The faster we can recover, the sooner we can train again. When we think of recovery, we can think of big rocks and small rocks. Big rocks being the most important and small rocks as being helpful. Big rocks; #1 Sleep: Sleep lays the foundation for everything. Sleep regulates your hormones and it allows the for the greatest process of healing and growth. The amount and quality of sleep you get is essential to speeding up the recovery process. Sleeping more is simple – give yourself more time in bed. Improving sleep quality takes a little more work but here’s some ideas: make sure the room is dark, quiet and cool. Go to bed and wake up at similar times every day. Have a pre-sleep routine – something that helps you wind down before bed. Get enough exercise during the day i.e. 30 minutes or 10,000 steps at a bare minimum. #2 Nutrition: If we’re not fuelling ourselves with the right food, then the recovery process will slow down. We need to give our muscles the right amount of raw materials to heal and grow. This means meeting our energy demands (carbs and fats) as well as providing enough protein for re-building our muscle tissue. We also need to meet our micronutrient (vitamins and minerals) needs to make sure all the processes in the body are running smoothly. Read our ‘eat real foods’ post from Saturday for more information here.

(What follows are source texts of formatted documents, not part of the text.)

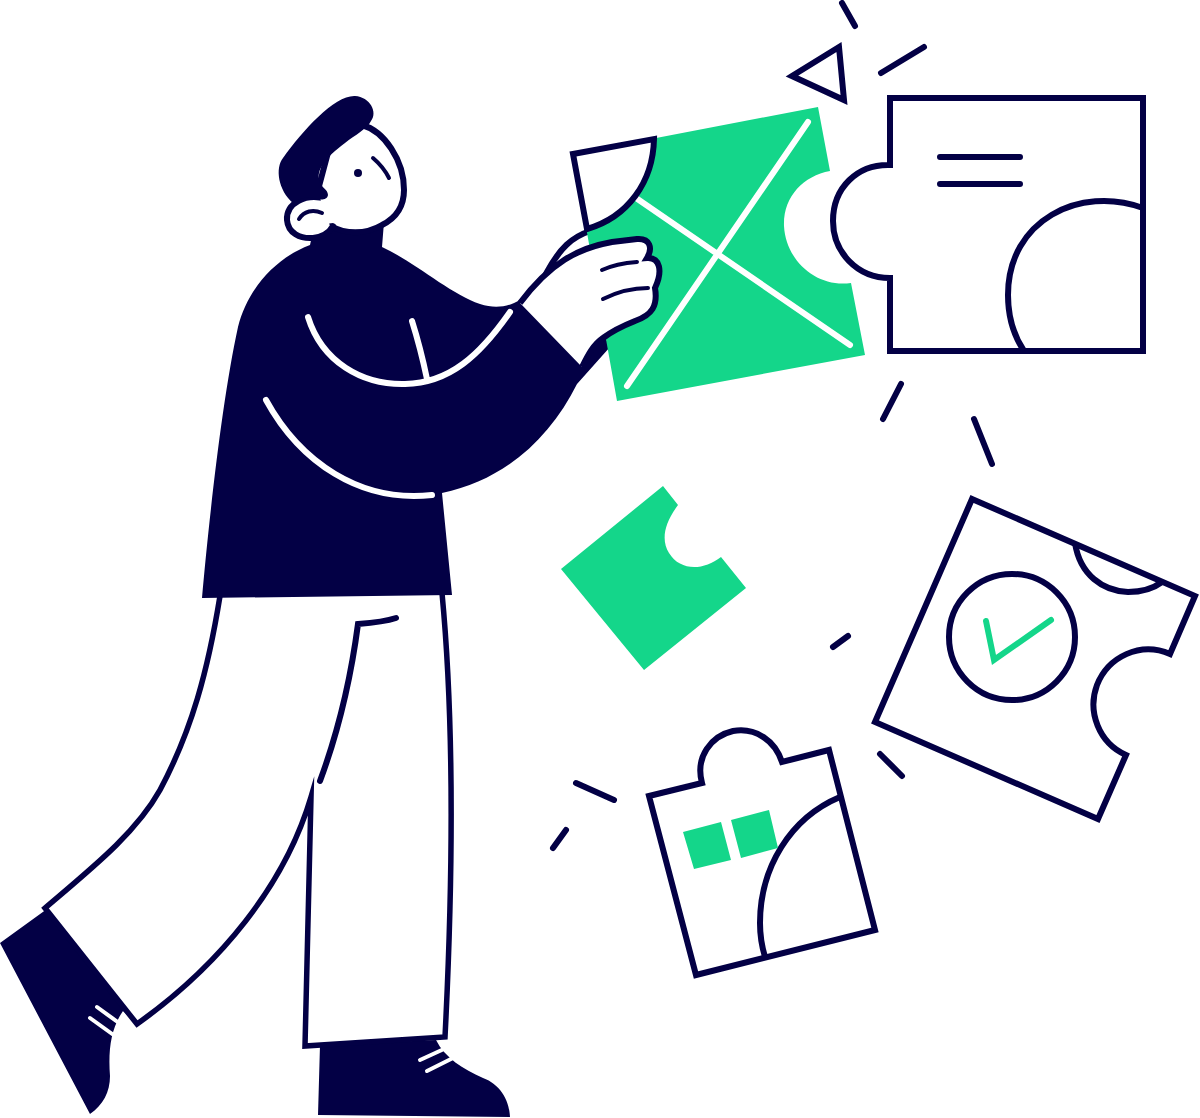
<!DOCTYPE html>
<html lang="en">
<head>
<meta charset="utf-8">
<title>Puzzle builder illustration</title>
<style>
  :root {
    --ink: #030045;
    --accent: #14d68a;
    --paper: #ffffff;
  }
  html, body { margin: 0; background: var(--paper); overflow: hidden; }
  .artwork { display: block; width: 1200px; height: 1118px; }
  .solid { fill: var(--ink); }
  .accent { fill: var(--accent); }
  .outline { fill: var(--paper); stroke: var(--ink); stroke-width: 6; stroke-miterlimit: 10; }
  .line { fill: none; stroke: var(--ink); stroke-width: 6; stroke-linecap: round; stroke-miterlimit: 10; }
  .arc { fill: none; stroke: var(--ink); stroke-width: 6; }
  .fine { stroke-width: 4; }
  .light { fill: none; stroke: var(--paper); stroke-width: 6; stroke-linecap: round; }
  .light.fine { stroke-width: 4; }
  .tick { fill: none; stroke: var(--accent); stroke-width: 6; stroke-linecap: round; stroke-miterlimit: 10; }
</style>
</head>
<body>
<svg class="artwork" viewBox="0 0 1200 1118" role="img" aria-label="A person in a dark sweater joins a green puzzle piece to a set of floating pieces">

  <g id="shoes">
    <path class="solid" d="M0 943 L47 909 L137 1024 L123 1011 C111 1028 108 1050 110 1076 C110 1092 103 1105 90 1114 Z"/>
    <path class="light fine" d="M97 1007 L119 1023 M90 1018 L115 1036"/>
    <path class="solid" d="M320 1045 L318 1115 L510 1117 C509 1098 499 1084 483 1078 C463 1069 445 1058 436 1040 Z"/>
    <path class="light fine" d="M420 1060 L444 1049 M427 1071 L453 1058"/>
  </g>

  <g id="trousers">
    <path class="outline" style="stroke-width:5.5" d="M220 596 C208 670 192 730 160 790 C136 833 92 868 45 908 L137 1024 C220 965 285 885 311 797 L305 1046 L445 1037 C453 880 455 730 442 593"/>
    <path class="line" d="M320 781 C337 735 350 685 358 624 C371 623 384 622 396 618"/>
  </g>

  <g id="sweater">
    <path class="solid" d="M310 245 C275 258 247 290 238 327 C222 400 209 520 202 598 L452 595 L442 493 C505 480 550 438 577 384 L610 347 L604 335 L582 365 L520 300 C508 307 495 309 480 304 C450 294 415 262 382 247 L384 222 L331 222 L312 236 Z"/>
    <path class="light" d="M308 317 C322 362 362 385 405 384 C450 383 480 355 510 312 M412 321 C418 340 423 360 427 379"/>
    <path class="light" d="M266 400 C300 462 360 503 432 495"/>
  </g>

  <g id="head">
    <path class="outline" d="M362 125 C384 131 404 160 404 190 C404 207 396 218 382 225 C365 235 345 234 331 226 L318 190 L330 145 Z"/>
    <path class="outline" d="M326 199 C306 193 286 203 287 220 C288 233 300 239 313 238 C322 237 329 233 333 226 Z"/>
    <path fill="var(--paper)" d="M320 197 L345 180 L360 226 C350 229 340 227 333 223 L325 224 Z"/>
    <path class="line fine" d="M299 219 C304 211 313 209 322 213"/>
    <path class="solid" d="M293 203 C278 190 275 168 283 158 C303 130 335 95 355 96 C370 97 378 112 371 121 C367 129 355 135 345 143 C325 158 317 169 319 180 C320 187 328 189 328 195 C327 200 322 200 316 199 C308 196 300 198 293 203 Z"/>
    <circle class="solid" cx="358" cy="173" r="4"/>
    <path class="line fine" d="M373 158 C380 164 385 170 389 178"/>
  </g>

  <g id="held-piece">
    <path class="outline" d="M547 272 C560 248 572 237 590 231 L605 260 Z"/>
    <path class="accent" d="M573 154 L818 107 L830 171 C803 176 783 197 784 226 C786 262 818 288 851 283 L865 355 L617 401 Z"/>
    <path class="light" d="M808 122 L627 386 M636 198 L850 345"/>
    <path class="outline" d="M573 154 L654 139 C653 182 628 217 587 229 Z"/>
  </g>

  <g id="hand">
    <path class="outline" d="M520 303 C550 263 578 248 612 242 L637 239 C650 238 653 248 647 258 C660 257 663 271 655 288 C658 306 652 315 635 321 C620 327 611 332 603 338 C593 345 588 355 582 367"/>
    <path class="line fine" d="M602 270 C613 265 624 263 637 262 M603 299 C617 292 632 288 648 288"/>
  </g>

  <g id="joining-piece">
    <path class="outline" d="M890 98 H1143 V351 H890 V278 C857 278 833 252 833 221 C833 188 857 164 890 165 Z"/>
    <path class="arc" d="M1143 208 C1080 185 1008 220 1008 295 C1008 316 1014 336 1024 351"/>
    <path class="line" d="M940 157 H1020 M940 184 H1020"/>
  </g>

  <path id="small-green-piece" class="accent" d="M663 486 L678 505 C664 524 661 540 669 553 C680 571 703 571 721 557 L746 588 L644 670 L561 569 Z"/>

  <g id="check-piece">
    <path class="outline" d="M972 499 L1195 596 L1170 654 C1140 641 1108 657 1097 685 C1087 712 1099 743 1126 755 L1098 819 L875 722 Z"/>
    <path class="arc" d="M1075 543 C1080 575 1103 591 1128 592 C1142 592 1154 588 1162 582"/>
    <circle class="arc" cx="1012" cy="637" r="63"/>
    <path class="tick" d="M986 621 L994 660 L1051 620"/>
  </g>

  <g id="squares-piece">
    <path class="outline" d="M649 796 L702 783 C695 757 711 736 733 731 C756 727 775 741 782 762 L829 750 L875 930 L696 975 Z"/>
    <path class="arc" d="M840 797 C790 818 760 868 760 923 C760 935 762 947 765 957"/>
    <path class="accent" d="M683 832 L721 822 L731 860 L694 869 Z M731 820 L769 810 L778 848 L741 858 Z"/>
  </g>

  <g id="sparks">
    <path class="outline" d="M792 76 L839 47 L844 100 Z"/>
    <path class="line" d="M842 3 L855 26 M881 73 L924 47 M901 384 L883 419 M974 419 L992 464 M848 636 L833 647 M880 754 L902 776 M576 783 L614 800 M566 830 L553 848"/>
  </g>
</svg>
</body>
</html>
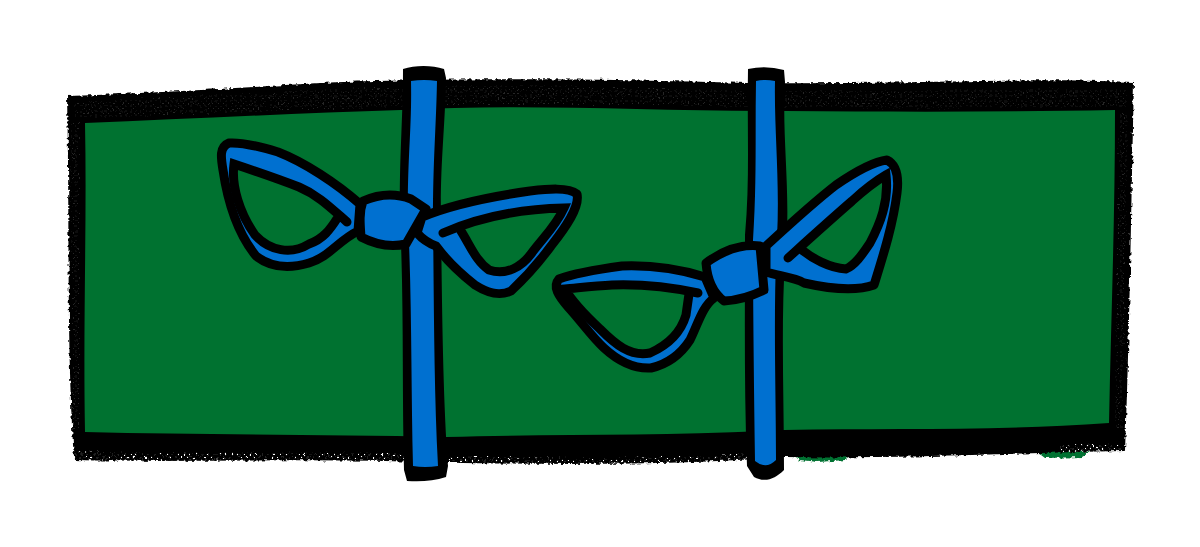
<!DOCTYPE html>
<html lang="en">
<head>
<meta charset="utf-8">
<title>Green parcel with blue ribbons</title>
<style>
:root { --paper: #ffffff; --wrap: #007230; --ribbon: #0070d0; --ink: #000000; --grain: #2b2b2b; }
html, body { margin: 0; overflow: hidden; background: var(--paper); }
svg { display: block; width: 1200px; height: 547px; }
.ink { fill: var(--ink); }
.wrap { fill: var(--wrap); }
.ribbon { fill: var(--ribbon); }
.grain { fill: url(#grain-dots); }
.dot { fill: var(--grain); }
.edge-dot { fill: var(--paper); }
.fray { fill: url(#fray-dots); }
.loop, .knot { fill: var(--ribbon); stroke: var(--ink); stroke-width: 9; stroke-linejoin: round; stroke-linecap: round; }
.hole { fill: var(--wrap); stroke: var(--ink); stroke-width: 9; stroke-linejoin: miter; stroke-linecap: round; }
.fold { fill: none; stroke: var(--ink); stroke-width: 9; stroke-linecap: round; }
</style>
</head>
<body>
<svg viewBox="0 0 1200 547" role="img" aria-label="A green parcel tied with two blue ribbons and bows">
  <defs>
    <pattern id="grain-dots" width="5" height="5" patternUnits="userSpaceOnUse">
      <circle class="dot" cx="1" cy="1" r="0.6"/>
      <circle class="dot" cx="3.5" cy="3.5" r="0.6"/>
    </pattern>
    <pattern id="fray-dots" width="6" height="6" patternUnits="userSpaceOnUse">
      <circle class="edge-dot" cx="1.5" cy="1.5" r="0.7"/>
      <circle class="edge-dot" cx="4.5" cy="4.5" r="0.7"/>
    </pattern>
    <filter id="rough-edge" x="-2%" y="-4%" width="104%" height="108%">
      <feTurbulence type="fractalNoise" baseFrequency="0.25" numOctaves="2" seed="4" result="noise"/>
      <feDisplacementMap in="SourceGraphic" in2="noise" scale="5" xChannelSelector="R" yChannelSelector="G"/>
    </filter>
  </defs>

  <g id="parcel">
    <g filter="url(#rough-edge)">
      <path class="wrap" d="M784 453L850 456L846 460L818 462L800 460ZM1038 452L1090 452L1082 457L1046 458Z"/>
      <path class="ink" d="M67 96C150 93 240 88 320 83C450 77 610 79 748 83C880 85 1010 77 1134 82C1131 200 1130 320 1125 451C1010 453 890 459 784 457C670 466 550 464 446 463C320 457 200 463 74 460C66 340 70 220 67 96Z"/>
      <path class="fray" d="M72 451C200 456 320 450 404 454L404 460C300 457 180 463 74 460ZM446 456C570 459 670 459 748 453L748 459C640 466 540 464 446 463ZM1060 446L1118 443L1125 451L1060 452Z"/>
      <path class="grain" d="M75 102C190 97 290 90 403 87L403 107C290 110 180 115 75 118ZM444 86C540 85 650 87 748 91L748 107C640 105 540 103 444 105ZM784 91C900 93 1020 86 1128 90L1126 107C1010 109 890 108 784 108Z"/>
      <path class="grain" d="M71 122L80 122L80 430L72 430ZM1119 112L1128 112L1122 430L1115 430Z"/>
    </g>
    <path class="wrap" d="M85 123C190 119 300 113 401 110C520 103 650 111 784 111C900 112 1010 112 1115 110C1115 220 1111 320 1109 423C1000 431 890 428 784 430C670 436 550 434 446 437C320 434 200 435 85 432C83 320 87 220 85 123Z"/>
  </g>

  <g id="straps">
    <path class="ink" d="M403 69C415 65 432 65 444 69L446 78C445 130 440 165 441 220C442 310 443 400 448 466L446 477C434 481 421 482 407 481L404 470C402 390 404 300 400 220C399 160 403 120 403 69Z"/>
    <path class="ribbon" d="M411 81Q424 79 437 81C436 130 433 160 433 220C434 310 434 390 438 466Q425 468 413 466C411 390 412 300 408 220C407 160 412 130 411 81Z"/>
    <path class="ink" d="M748 69Q766 65 784 70L785 82C782 130 789 180 787 232C780 310 784 390 784 470C775 479 765 483 754 477L747 466C744 390 745 310 745 235C750 180 747 130 748 69Z"/>
    <path class="ribbon" d="M756 81Q765 79 775 81C774 130 780 180 777 238C773 310 776 390 776 460Q766 470 755 461C754 390 753 310 753 240C757 180 755 130 756 81Z"/>
  </g>

  <g id="left-bow">
    <path class="loop" d="M360 204C336 183 304 162 278 152C258 146 242 142 229 143C219 147 221 158 223 170C228 204 239 235 256 256C270 267 289 269 309 263C329 257 338 241 358 231Z"/>
    <path class="hole" d="M347 222C331 208 318 195 299 187C276 178 252 170 234 164C231 186 240 214 255 235C270 251 291 255 309 244C323 239 330 230 338 217"/>
    <path class="loop" d="M422 217C453 204 495 196 530 191C548 189 568 187 577 194C580 207 566 227 551 246C540 261 525 278 511 291C498 297 486 292 475 285C461 274 447 261 436 246Q425 242 417 233Z"/>
    <path class="hole" d="M443 233C475 219 517 209 564 208C556 226 542 239 531 254C522 266 507 276 489 270C476 261 471 247 461 231"/>
    <path class="knot" d="M363 201Q388 190 411 199L426 209L406 244Q384 249 361 237C360 224 359 212 363 201Z"/>
  </g>

  <g id="right-bow">
    <path class="loop" d="M705 277C676 268 648 265 622 266C600 269 575 273 559 279C552 287 559 296 568 307C581 321 591 336 604 348C617 360 634 369 651 368C668 364 681 354 690 340C698 324 702 307 714 298Z"/>
    <path class="hole" d="M698 293C670 287 640 284 612 285C594 286 577 288 565 289C573 303 585 315 600 329C615 344 630 357 650 353C668 345 681 332 686 315L689 294"/>
    <path class="loop" d="M766 246C791 223 814 202 836 185C852 174 871 162 887 160C897 165 899 177 897 193C893 225 883 256 874 285C854 292 826 288 804 283C794 277 778 276 766 272Z"/>
    <path class="hole" d="M788 258C808 240 829 221 852 201C864 190 874 182 886 175C889 202 880 224 870 243C862 255 855 265 846 269C829 268 812 258 802 250"/>
    <path class="knot" d="M706 263Q733 243 760 246L764 290Q744 300 724 301Q708 289 706 263Z"/>
  </g>
</svg>
</body>
</html>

Small rocks; #3 Soft tissue work: This refers to any ‘body-work’ that you feel might help you. Examples of this may be foam rolling, lacrosse ball work, massage etc. Generally the idea behind this is to help increase blood flow to the ‘tight’ area and help loosen everything up. I generally like to do this just before bed or immediately after waking up, but this could be done at any point during the day. Spend as much time as necessary massaging these areas until you feel like the area feels better.
#4 Hot / cold therapy: Ice baths, ocean swims, sauna’s, hot tubs, contrast showers and the like can all be effective ways of helping you feel better and speeding up the recovery process. I like ice baths or cold plunges the day of/day following competition and heat related activities as the week progresses. If you aren’t competing and are just looking to improve recovery from your training sessions than any of these will be better than none. Ice baths generally take around 5-10 minutes, ocean swims or cold plunges 10-15, sauna’s can be up around 20-30 and contrast therapy generally works with a 1:1 or 1:2 cold to hot ratio i.e. 30 sec cold shower 60 sec hot shower x 8
#5 Light aerobic activity: One of the best ways to decrease muscle soreness and feel more alert is through some light cardio. I prefer non-weight bearing activities like the assault bike, rower or swimming. But long-distance walks and slow runs can also be helpful. The idea behind it is that you can extra ‘oxygen-rich’ blood to the damaged muscle and you filter out some of the negative by-products that are contributing to the soreness and dysfunction. 15-30 minutes of activity where you break a light sweat seems to work well. Remember the aim of this session is recovery so don’t treat it like a conditioning session. Don’t worry about the fancy compression pants or ‘recovery drink’ until you’ve nailed your big rocks. #one22 #recovery